A hacker collective called Anonymous has punished government coalition member Socialistisk Folkeparti for last week signing a mass internet surveillance bill by releasing the personal information – including CPR numbers and home addresses – of nearly 20 party members.
Groups like Anonymous question where the government will draw the line between upholding national security and violating personal privacy rights, as these loose definitions tend to create a grey area, they argue, that governments can use to their advantage.
“Today, 11 June 2014, you revealed your true colours after signing the latest bill for the Danish ‘Center for cyber-security’," read a post submitted by ‘Anonymous’ on the hacker text-sharing site Pastebin.
"For months we have observed your hypocritical attitude towards the issues of privacy violations. You must be proud of your achievement of expanding the Danish surveillance system yet again and again.

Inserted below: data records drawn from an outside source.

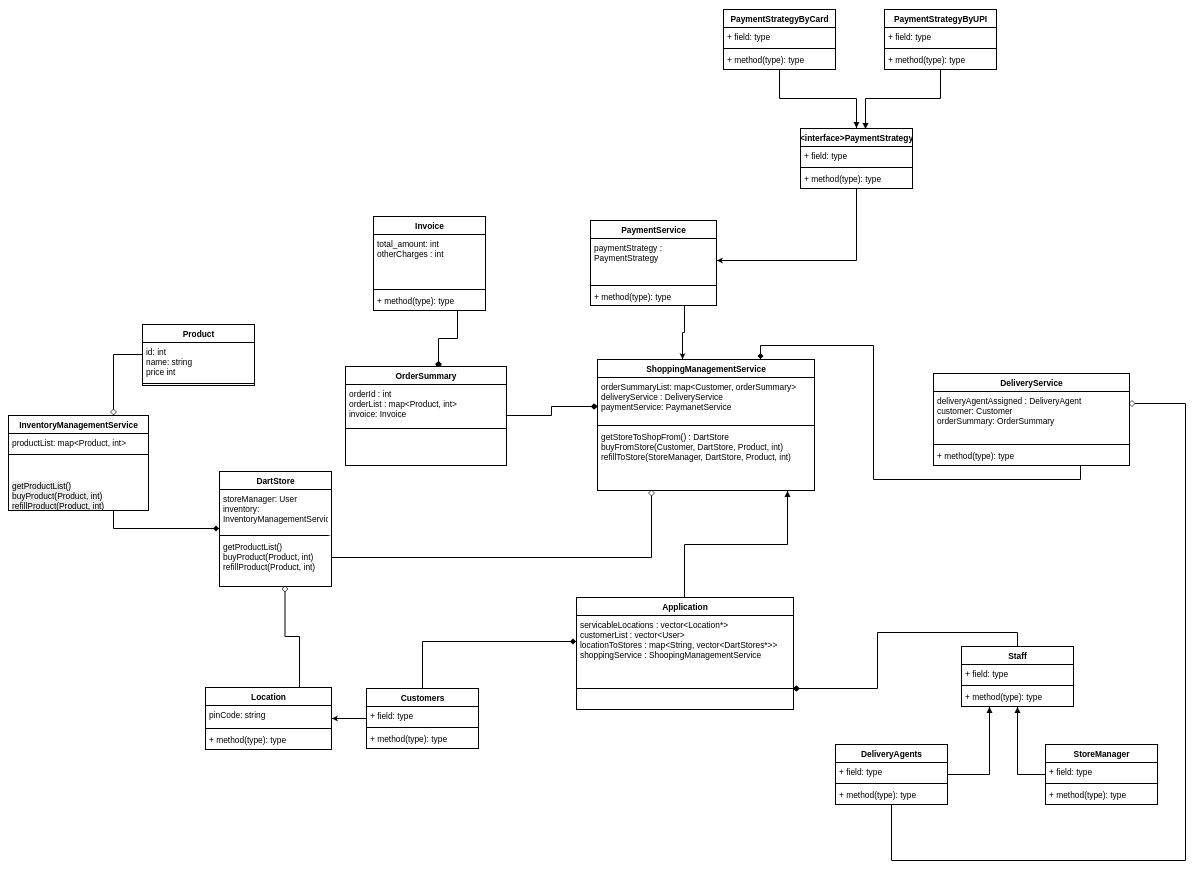
<!DOCTYPE html>
<html lang="en">
<head>
<meta charset="utf-8">
<title>Shopping service class diagram</title>
<style>
:root { --ink: #000; --paper: #fff; --mark: #ececec; }
* { box-sizing: border-box; margin: 0; }
body { width: 1200px; height: 875px; overflow: hidden; background: var(--paper); }
.diagram { position: relative; width: 1200px; height: 875px; overflow: hidden; background: var(--paper); color: var(--ink); font: 8.4px/10px "Liberation Sans", Arial, sans-serif; }
.connectors { position: absolute; inset: 0; }
.connectors polyline { fill: none; stroke: var(--ink); stroke-width: 1; }
.class { position: absolute; left: var(--x); top: var(--y); width: var(--w, 113px); height: var(--h, 61px); display: grid; grid-template-rows: 18px var(--f, 21px) 1fr; border: 1px solid var(--ink); background: var(--paper); }
.class h2 { display: flex; align-items: center; justify-content: center; font-size: 8.4px; line-height: 10px; font-weight: 700; white-space: nowrap; border-bottom: 1px solid var(--ink); min-width: 0; }
.fields, .methods { min-width: 0; min-height: 0; overflow: hidden; white-space: pre; }
.fields { padding: 4px 0 0 3px; border-bottom: 1px solid var(--ink); }
.methods { padding: 6px 0 0 3px; }
.clipped .fields { border-right: 3px solid var(--paper); }
.marked { background: var(--mark); }
</style>
</head>
<body>
<main class="diagram">
<svg class="connectors" width="1200" height="875" viewBox="0 0 1200 875" aria-hidden="true">
  <defs>
    <marker id="arrow" markerUnits="userSpaceOnUse" markerWidth="8" markerHeight="8" refX="6" refY="4" orient="auto"><path d="M0 1 L6 4 L0 7 L1.5 4 Z"/></marker>
    <marker id="block" markerUnits="userSpaceOnUse" markerWidth="8" markerHeight="8" refX="6" refY="4" orient="auto"><path d="M0 1 L6 4 L0 7 Z"/></marker>
    <marker id="diamond" markerUnits="userSpaceOnUse" markerWidth="8" markerHeight="8" refX="7" refY="4" orient="auto"><path d="M1 4 L4 1 L7 4 L4 7 Z"/></marker>
    <marker id="hollow" markerUnits="userSpaceOnUse" markerWidth="8" markerHeight="8" refX="7" refY="4" orient="auto"><path d="M1 4 L4 1 L7 4 L4 7 Z" fill="#fff" stroke="#000" stroke-width="0.7"/></marker>
  </defs>
  <polyline points="779.5,69 779.5,98.5 856.5,98.5 856.5,128" marker-end="url(#block)"/>
  <polyline points="940.5,69 940.5,98.5 865.5,98.5 865.5,129" marker-end="url(#block)"/>
  <polyline points="856.5,188 856.5,260.5 717,260.5" marker-end="url(#arrow)"/>
  <polyline points="684.5,306 684.5,332.5 682.5,332.5 682.5,359" marker-end="url(#arrow)"/>
  <polyline points="457.5,310 457.5,338.5 438.5,338.5 438.5,368" marker-end="url(#diamond)"/>
  <polyline points="142,354.5 113.5,354.5 113.5,415" marker-end="url(#hollow)"/>
  <polyline points="113.5,510 113.5,528.5 219,528.5" marker-end="url(#diamond)"/>
  <polyline points="506,415.5 551.5,415.5 551.5,406.5 597,406.5" marker-end="url(#diamond)"/>
  <polyline points="1080.5,465 1080.5,479.5 873.5,479.5 873.5,345.5 760.5,345.5 760.5,359" marker-end="url(#diamond)"/>
  <polyline points="331,557.5 651.5,557.5 651.5,490" marker-end="url(#hollow)"/>
  <polyline points="684.5,597 684.5,544.5 787.5,544.5 787.5,491" marker-end="url(#block)"/>
  <polyline points="299.5,687 299.5,636.5 285,636.5 285,586" marker-end="url(#hollow)"/>
  <polyline points="366,718.5 332,718.5" marker-end="url(#arrow)"/>
  <polyline points="422.5,688 422.5,641.5 576,641.5" marker-end="url(#diamond)"/>
  <polyline points="1017.5,646 1017.5,632.5 877.5,632.5 877.5,688.5 793,688.5" marker-end="url(#diamond)"/>
  <polyline points="947,774.5 989.5,774.5 989.5,707" marker-end="url(#block)"/>
  <polyline points="1045,774.5 1017.5,774.5 1017.5,707" marker-end="url(#block)"/>
  <polyline points="891.5,804 891.5,860.5 1185.5,860.5 1185.5,403.5 1129,403.5" marker-end="url(#hollow)"/>
</svg>

<section class="class" style="--x:723px;--y:9px">
  <h2>PaymentStrategyByCard</h2>
  <p class="fields">+ field: type</p>
  <p class="methods">+ method(type): type</p>
</section>
<section class="class" style="--x:884px;--y:9px">
  <h2>PaymentStrategyByUPI</h2>
  <p class="fields">+ field: type</p>
  <p class="methods">+ method(type): type</p>
</section>
<section class="class" style="--x:800px;--y:128px">
  <h2>&lt;interface&gt;PaymentStrategy</h2>
  <p class="fields">+ field: type</p>
  <p class="methods">+ method(type): type</p>
</section>
<section class="class" style="--x:373px;--y:216px;--h:95px;--f:55px">
  <h2>Invoice</h2>
  <p class="fields">total_amount: int
otherCharges : int</p>
  <p class="methods">+ method(type): type</p>
</section>
<section class="class" style="--x:590px;--y:220px;--w:127px;--h:86px;--f:47px">
  <h2>PaymentService</h2>
  <p class="fields">paymentStrategy :
PaymentStrategy</p>
  <p class="methods">+ method(type): type</p>
</section>
<section class="class" style="--x:142px;--y:324px;--h:62px;--f:41px">
  <h2>Product</h2>
  <p class="fields">id: int
name: string
price int</p>
</section>
<section class="class" style="--x:345px;--y:366px;--w:162px;--h:100px;--f:44px">
  <h2>OrderSummary</h2>
  <p class="fields">orderId : int
orderList : map&lt;Product, int&gt;
invoice: Invoice</p>
</section>
<section class="class" style="--x:597px;--y:359px;--w:218px;--h:132px;--f:48px">
  <h2>ShoppingManagementService</h2>
  <p class="fields">orderSummaryList: map&lt;Customer, orderSummary&gt;
deliveryService : DeliveryService
paymentService: PaymanetService</p>
  <p class="methods">getStoreToShopFrom() : DartStore
buyFromStore(Customer, DartStore, Product, int)
refillToStore(StoreManager, DartStore, Product, int)</p>
</section>
<section class="class" style="--x:933px;--y:373px;--w:197px;--h:93px;--f:53px">
  <h2>DeliveryService</h2>
  <p class="fields">deliveryAgentAssigned : DeliveryAgent
customer: Customer
orderSummary: OrderSummary</p>
  <p class="methods">+ method(type): type</p>
</section>
<section class="class" style="--x:8px;--y:415px;--w:141px;--h:96px">
  <h2>InventoryManagementService</h2>
  <p class="fields">productList: map&lt;Product, int&gt;</p>
  <p class="methods">
&#10;<span class="marked">getProductList()
buyProduct(Product, int)
refillProduct(Product, int)</span></p>
</section>
<section class="class clipped" style="--x:219px;--y:471px;--h:116px;--f:46px">
  <h2>DartStore</h2>
  <p class="fields">storeManager: User
inventory:
InventoryManagementService</p>
  <p class="methods">getProductList()
buyProduct(Product, int)
refillProduct(Product, int)</p>
</section>
<section class="class" style="--x:576px;--y:597px;--w:218px;--h:113px;--f:73px">
  <h2>Application</h2>
  <p class="fields">servicableLocations : vector&lt;Location*&gt;
customerList : vector&lt;User&gt;
locationToStores : map&lt;String, vector&lt;DartStores*&gt;&gt;
shoppingService : ShoopingManagementService</p>
</section>
<section class="class" style="--x:205px;--y:687px;--w:127px;--h:63px;--f:23px">
  <h2>Location</h2>
  <p class="fields">pinCode: string</p>
  <p class="methods">+ method(type): type</p>
</section>
<section class="class" style="--x:366px;--y:688px">
  <h2>Customers</h2>
  <p class="fields">+ field: type</p>
  <p class="methods">+ method(type): type</p>
</section>
<section class="class" style="--x:961px;--y:646px">
  <h2>Staff</h2>
  <p class="fields">+ field: type</p>
  <p class="methods">+ method(type): type</p>
</section>
<section class="class" style="--x:835px;--y:744px">
  <h2>DeliveryAgents</h2>
  <p class="fields">+ field: type</p>
  <p class="methods">+ method(type): type</p>
</section>
<section class="class" style="--x:1045px;--y:744px">
  <h2>StoreManager</h2>
  <p class="fields">+ field: type</p>
  <p class="methods">+ method(type): type</p>
</section>

<svg class="connectors" width="1200" height="875" viewBox="0 0 1200 875" aria-hidden="true">
  <path d="M435 364 L438.5 361 L442 364 L438.5 367 Z M570 641.5 L573 639.5 L576 641.5 L573 643.5 Z M793 688.5 L796.5 685.5 L800 688.5 L796.5 691.5 Z M591 406.5 L594 403.5 L598 406.5 L594 409.5 Z"/>
</svg>
</main>
</body>
</html>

You all wish for more privacy, but only for yourself, not your citizens."
The bill authorises internet surveillance when it “constitutes a necessary, appropriate and proportionate measure within a democratic society to safeguard national security (i.e state security), defence, public security, and the prevention, investigation, detection and prosecution of criminal offences or of unauthorised use of the electronic communication system”, explained the Danish Ministry of Justice in a statement.
A hacktive week
Anonymous has been quite active in the past week, also taking credit for hacking the websites of a number of 2014 World Cup sponsors, launching DDoS (Distributed Denial of Service) attacks on them to temporarily shut them down.
The group also hacked into over 300 email accounts of Brazilian Foreign Ministry employees.
The attack on the World Cup was a reaction to the Brazilian government spending millions of dollars on World Cup infrastructure instead of helping the country’s poor, reports Motherboard VICE.